**WHAT YOU WILL DO:**
Begin at the line containing "918L365 927L364 936L345" and reproduce every line through the end of the entries below. Nothing else should appear.

[Plain-text document sources]
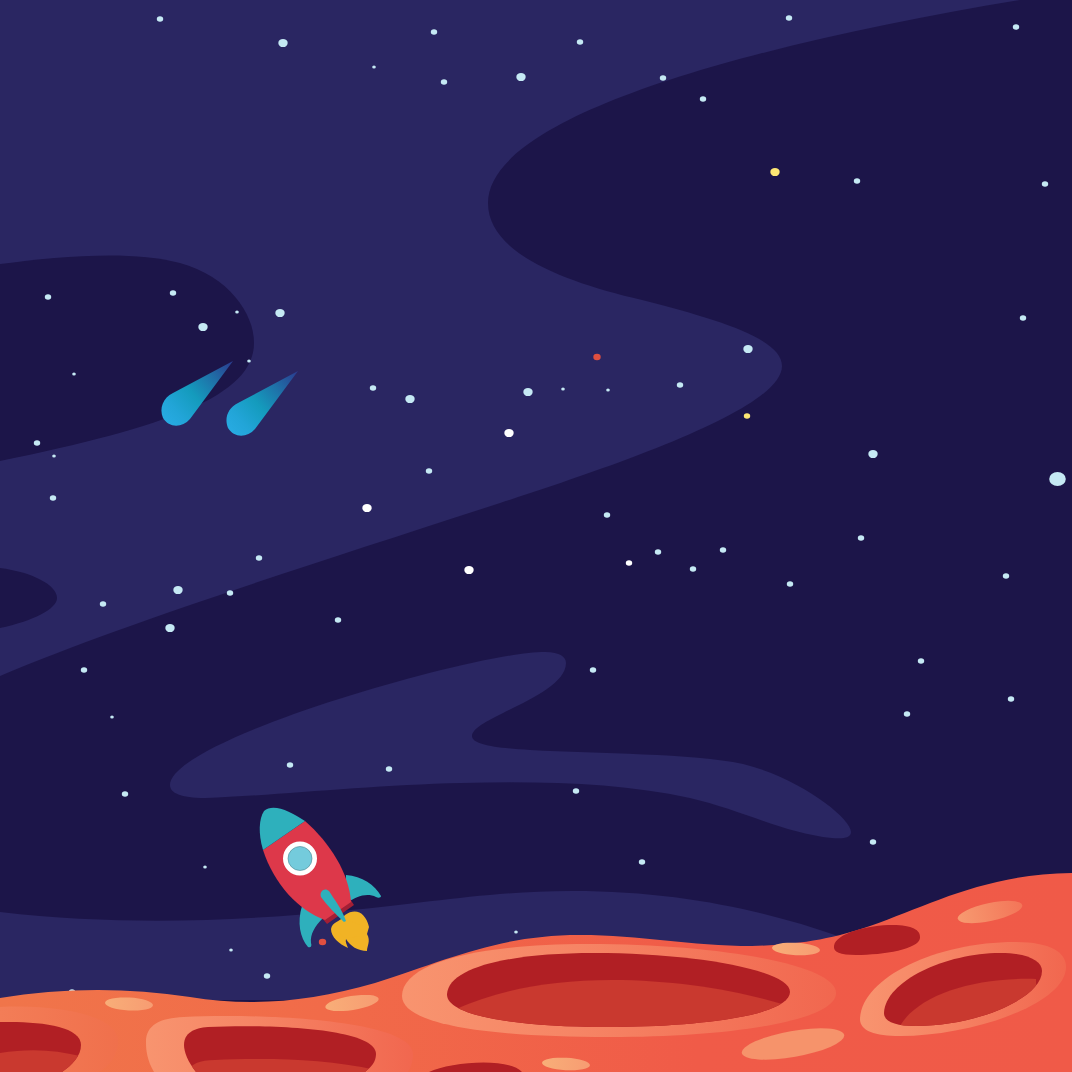
<!DOCTYPE html>
<html lang="en">
<head>
<meta charset="utf-8">
<title>Rocket over a red planet</title>
<style>
:root {
  --night: #1c1549;
  --haze: #2a2662;
  --star: #c5e9f4;
  --white: #fff;
  --yellow: #fde674;
  --ember: #e04f40;
  --crater-dark: #b11f24;
  --crater-floor: #c9392f;
  --teal: #2eb0bc;
  --body: #dd384a;
  --body-dark: #a31f35;
  --glass: #74cbdc;
  --flame: #f1b325;
}
html, body { margin: 0; padding: 0; }
body { width: 1072px; height: 1072px; overflow: hidden; background: var(--night); }
svg { display: block; width: 1072px; height: 1072px; }
.night { fill: var(--night); }
.haze { fill: var(--haze); }
.stars { fill: var(--star); }
.stars-white { fill: var(--white); }
.stars-yellow { fill: var(--yellow); }
.ember { fill: var(--ember); }
.crater-dark { fill: var(--crater-dark); }
.crater-floor { fill: var(--crater-floor); }
.teal { fill: var(--teal); }
.body { fill: var(--body); }
.body-dark { fill: var(--body-dark); }
.porthole { fill: var(--glass); stroke: var(--white); stroke-width: 5; }
.flame { fill: var(--flame); }
</style>
</head>
<body>
<svg viewBox="0 0 1072 1072" role="img" aria-label="A rocket and two comets in a starry sky above a cratered red planet">
  <defs>
    <linearGradient id="ground" x1="0" x2="1" y1="0" y2="0">
      <stop offset="0" stop-color="#f0754a"/>
      <stop offset=".3" stop-color="#f16b49"/>
      <stop offset=".65" stop-color="#f05b48"/>
      <stop offset="1" stop-color="#f05a48"/>
    </linearGradient>
    <linearGradient id="rim" x1="0" x2="1" y1="0" y2="0">
      <stop offset="0" stop-color="#f8946f"/>
      <stop offset=".4" stop-color="#f68565"/>
      <stop offset="1" stop-color="#f1674f"/>
    </linearGradient>
    <linearGradient id="rim-left" gradientUnits="userSpaceOnUse" x1="0" x2="118" y1="0" y2="0">
      <stop offset="0" stop-color="#f37d57"/>
      <stop offset="1" stop-color="#f0704c"/>
    </linearGradient>
    <linearGradient id="pebble" x1="0" x2="1" y1="0" y2="0">
      <stop offset="0" stop-color="#f8ae78"/>
      <stop offset="1" stop-color="#f79c72"/>
    </linearGradient>
    <linearGradient id="pebble-fade" x1="0" x2="1" y1="0" y2="0">
      <stop offset="0" stop-color="#f79a70"/>
      <stop offset="1" stop-color="#f37558"/>
    </linearGradient>
    <linearGradient id="tail" gradientUnits="userSpaceOnUse" x1="166" y1="420" x2="233" y2="361">
      <stop offset="0" stop-color="#27aae1"/>
      <stop offset=".15" stop-color="#22a5d8"/>
      <stop offset=".42" stop-color="#149bbd"/>
      <stop offset=".7" stop-color="#1f70a8"/>
      <stop offset="1" stop-color="#2b3a8f"/>
    </linearGradient>
    <path id="comet" d="M233 361L190 419C182 428 169 428 163 418C159 408 163 398 173 393Z" fill="url(#tail)"/>
    <ellipse id="dot" rx="1.8" ry="1.5"/>
    <ellipse id="small" rx="3.2" ry="2.8"/>
    <ellipse id="big" rx="4.7" ry="4.1"/>
    <clipPath id="left-pit"><path d="M0 1022C40 1021 81 1026 81 1045C81 1056 72 1065 62 1072H0Z"/></clipPath>
    <clipPath id="lower-pit"><path d="M208 1027C270 1024 376 1028 376 1054C376 1062 371 1067 365 1072H196C188 1062 184 1052 184 1045C184 1033 194 1028 208 1027Z"/></clipPath>
    <clipPath id="main-pit"><path d="M447 994C449 967 510 953 594 953C694 953 790 970 790 992C790 1014 708 1027 606 1027C512 1027 446 1015 447 994Z"/></clipPath>
    <clipPath id="right-pit"><path d="M884 1013C885 981 946 953 1000 953C1028 953 1042 961 1042 971C1042 998 977 1026 916 1026C896 1026 884 1022 884 1013Z"/></clipPath>
  </defs>

  <g id="sky">
    <rect class="night" width="1072" height="1072"/>
    <path class="haze" d="M0 0H1020C760 43 488 114 488 203C488 252 560 281 642 300C720 320 782 339 782 366C782 404 655 453 500 503C300 568 120 625 0 676Z"/>
    <path class="night" d="M0 264C60 256 132 250 180 263C228 276 254 313 254 343C254 396 166 427 0 461Z"/>
    <path class="night" d="M0 568C32 572 57 585 57 598C57 609 33 621 0 628Z"/>
    <path class="haze" d="M170 785C170 762 250 727 339 699C418 674 508 652 545 652C560 652 566 657 566 663C566 696 472 718 472 736C472 745 497 748 530 750C598 754 692 753 743 764C800 778 851 818 851 832C851 838 843 839 832 838C784 833 742 810 690 798C620 783 545 781 460 783C370 785 270 796 205 798C181 798 170 793 170 785Z"/>
    <path class="haze" d="M0 912C120 926 240 921 342 911C430 903 490 891 572 891C680 891 765 911 838 936L800 1000H0Z"/>
  </g>

  <g id="stars" class="stars">
    <use href="#small" x="160" y="19"/><use href="#small" x="434" y="32"/>
    <use href="#small" x="444" y="82"/><use href="#small" x="580" y="42"/>
    <use href="#small" x="663" y="78"/><use href="#small" x="703" y="99"/>
    <use href="#small" x="789" y="18"/><use href="#small" x="1016" y="27"/>
    <use href="#small" x="857" y="181"/><use href="#small" x="1045" y="184"/>
    <use href="#small" x="1023" y="318"/><use href="#small" x="48" y="297"/>
    <use href="#small" x="173" y="293"/><use href="#small" x="373" y="388"/>
    <use href="#small" x="680" y="385"/><use href="#small" x="37" y="443"/>
    <use href="#small" x="53" y="498"/><use href="#small" x="429" y="471"/>
    <use href="#small" x="259" y="558"/><use href="#small" x="230" y="593"/>
    <use href="#small" x="103" y="604"/><use href="#small" x="84" y="670"/>
    <use href="#small" x="338" y="620"/><use href="#small" x="607" y="515"/>
    <use href="#small" x="658" y="552"/><use href="#small" x="693" y="569"/>
    <use href="#small" x="723" y="550"/><use href="#small" x="790" y="584"/>
    <use href="#small" x="861" y="538"/><use href="#small" x="1006" y="576"/>
    <use href="#small" x="593" y="670"/><use href="#small" x="921" y="661"/>
    <use href="#small" x="907" y="714"/><use href="#small" x="1011" y="699"/>
    <use href="#small" x="290" y="765"/><use href="#small" x="389" y="769"/>
    <use href="#small" x="125" y="794"/><use href="#small" x="576" y="791"/>
    <use href="#small" x="642" y="862"/><use href="#small" x="873" y="842"/>
    <use href="#small" x="267" y="976"/><use href="#small" x="72" y="992"/>
    <use href="#big" x="283" y="43"/><use href="#big" x="521" y="77"/>
    <use href="#big" x="203" y="327"/><use href="#big" x="280" y="313"/>
    <use href="#big" x="410" y="399"/><use href="#big" x="528" y="392"/>
    <use href="#big" x="748" y="349"/><use href="#big" x="873" y="454"/>
    <use href="#big" x="178" y="590"/><use href="#big" x="170" y="628"/>
    <use href="#dot" x="374" y="67"/><use href="#dot" x="237" y="312"/>
    <use href="#dot" x="249" y="361"/><use href="#dot" x="74" y="374"/>
    <use href="#dot" x="54" y="456"/><use href="#dot" x="563" y="389"/>
    <use href="#dot" x="608" y="390"/><use href="#dot" x="112" y="717"/>
    <use href="#dot" x="205" y="867"/><use href="#dot" x="231" y="950"/>
    <use href="#dot" x="516" y="932"/>
    <ellipse cx="1057.5" cy="479" rx="8.3" ry="7"/>
  </g>
  <g class="stars-white">
    <use href="#big" x="509" y="433"/><use href="#big" x="367" y="508"/>
    <use href="#big" x="469" y="570"/><use href="#small" x="629" y="563"/>
  </g>
  <g class="stars-yellow">
    <use href="#big" x="775" y="172"/><use href="#small" x="747" y="416"/>
  </g>
  <g class="ember">
    <ellipse cx="597" cy="357" rx="3.7" ry="3.2"/>
    <ellipse cx="322.5" cy="942" rx="3.7" ry="3.2"/>
  </g>

  <g id="comets">
    <use href="#comet"/>
    <use href="#comet" x="65" y="10"/>
  </g>

  <g id="planet">
    <path fill="url(#ground)" d="M0 998C60 988 125 987 190 997C250 1007 310 1002 375 983C450 959 500 935 580 935C640 935 690 946 752 946C800 945 835 938 870 926C930 905 985 874 1072 873V1072H0Z"/>
    <g id="left-crater">
      <path fill="url(#rim-left)" d="M0 1007C60 1004 118 1016 118 1041C118 1055 110 1065 99 1072H0Z"/>
      <g clip-path="url(#left-pit)">
        <rect class="crater-dark" y="1015" width="90" height="57"/>
        <path class="crater-floor" d="M0 1053C30 1048 56 1050 80 1056V1072H0Z"/>
      </g>
    </g>
    <g id="lower-crater">
      <path fill="url(#rim)" d="M154 1072C147 1060 146 1050 146 1042C146 1025 160 1018 184 1017C260 1013 413 1020 413 1054C413 1061 411 1067 408 1072Z"/>
      <g clip-path="url(#lower-pit)">
        <rect class="crater-dark" x="180" y="1020" width="200" height="52"/>
        <path class="crater-floor" d="M188 1072C190 1064 200 1060 215 1060C265 1058 325 1058 380 1071V1072Z"/>
      </g>
    </g>
    <g id="main-crater">
      <path fill="url(#rim)" d="M402 996C402 962 480 944 588 944C720 944 836 965 836 993C836 1021 730 1037 610 1037C490 1037 402 1025 402 996Z"/>
      <g clip-path="url(#main-pit)">
        <rect class="crater-dark" x="440" y="950" width="356" height="80"/>
        <path class="crater-floor" d="M456 1009C500 990 550 980 612 980C675 980 735 990 782 1004V1030H456Z"/>
      </g>
    </g>
    <g id="right-crater">
      <path fill="url(#rim)" d="M860 1019C861 978 936 942 1015 942C1050 942 1066 952 1066 967C1066 1004 972 1036 900 1036C875 1036 860 1031 860 1019Z"/>
      <g clip-path="url(#right-pit)">
        <rect class="crater-dark" x="880" y="950" width="166" height="80"/>
        <path class="crater-floor" d="M900 1026C917 996 972 977 1036 979V1030H900Z"/>
      </g>
    </g>
    <path class="crater-dark" d="M834 946C836 933 868 925 893 925C912 925 921 930 920 938C919 949 884 955 856 955C840 955 833 952 834 946Z"/>
    <path class="crater-dark" d="M429 1072C450 1062 508 1057 522 1072Z"/>
    <g id="pebbles" fill="url(#pebble)">
      <ellipse cx="129" cy="1004" rx="24" ry="6.5" transform="rotate(3 129 1004)"/>
      <ellipse cx="352" cy="1003" rx="27" ry="7" transform="rotate(-9 352 1003)"/>
      <ellipse cx="566" cy="1064" rx="24" ry="6.2" transform="rotate(3 566 1064)"/>
      <ellipse cx="796" cy="949" rx="24" ry="6.2" transform="rotate(3 796 949)"/>
      <ellipse cx="793" cy="1044" rx="52" ry="13" transform="rotate(-10 793 1044)" fill="#f6936b"/>
      <ellipse cx="990" cy="912" rx="33" ry="9" transform="rotate(-12 990 912)" fill="url(#pebble-fade)"/>
    </g>
  </g>

  <g id="rocket">
    <path class="flame" d="M345 915C356 907 366 913 369 927L367 934C371 941 367 946 367 951C358 951 350 946 346 939C345 942 347 945 348 948C339 944 331 937 331 929C332 922 340 922 345 915Z"/>
    <path class="flame" d="M343 918L365 927L364 936L345 938L334 928Z"/>
    <g class="teal">
      <path d="M346 875C362 876 375 885 381 896C381 898 378 898 376 897C368 893 357 895 346 904Z"/>
      <path d="M302 906C297 922 300 938 308 947C311 948 312 946 311 943C310 934 315 926 323 918Z"/>
    </g>
    <path class="body-dark" d="M322 918L350 899L354 905L327 924Z"/>
    <path class="body" d="M263 850L305 821C330 843 349 873 351 902L325 920C299 911 274 884 263 850Z"/>
    <path class="teal" d="M263 850C258 833 259 819 264 811C273 803 290 811 305 821Z"/>
    <circle class="porthole" cx="300" cy="858.5" r="14.5"/>
    <circle cx="300" cy="858.5" r="12" fill="none" stroke="#4c8793" stroke-width=".6"/>
    <path class="teal" d="M321 897C319 891 325 887 329 891C334 899 342 909 346 921L344 922C335 914 327 905 321 897Z"/>
  </g>
</svg>
</body>
</html>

**RESPONSE AREA:**
    <path class="flame" d="M343 918L365 927L364 936L345 938L334 928Z"/>
    <g class="teal">
      <path d="M346 875C362 876 375 885 381 896C381 898 378 898 376 897C368 893 357 895 346 904Z"/>
      <path d="M302 906C297 922 300 938 308 947C311 948 312 946 311 943C310 934 315 926 323 918Z"/>
    </g>
    <path class="body-dark" d="M322 918L350 899L354 905L327 924Z"/>
    <path class="body" d="M263 850L305 821C330 843 349 873 351 902L325 920C299 911 274 884 263 850Z"/>
    <path class="teal" d="M263 850C258 833 259 819 264 811C273 803 290 811 305 821Z"/>
    <circle class="porthole" cx="300" cy="858.5" r="14.5"/>
    <circle cx="300" cy="858.5" r="12" fill="none" stroke="#4c8793" stroke-width=".6"/>
    <path class="teal" d="M321 897C319 891 325 887 329 891C334 899 342 909 346 921L344 922C335 914 327 905 321 897Z"/>
  </g>
</svg>
</body>
</html>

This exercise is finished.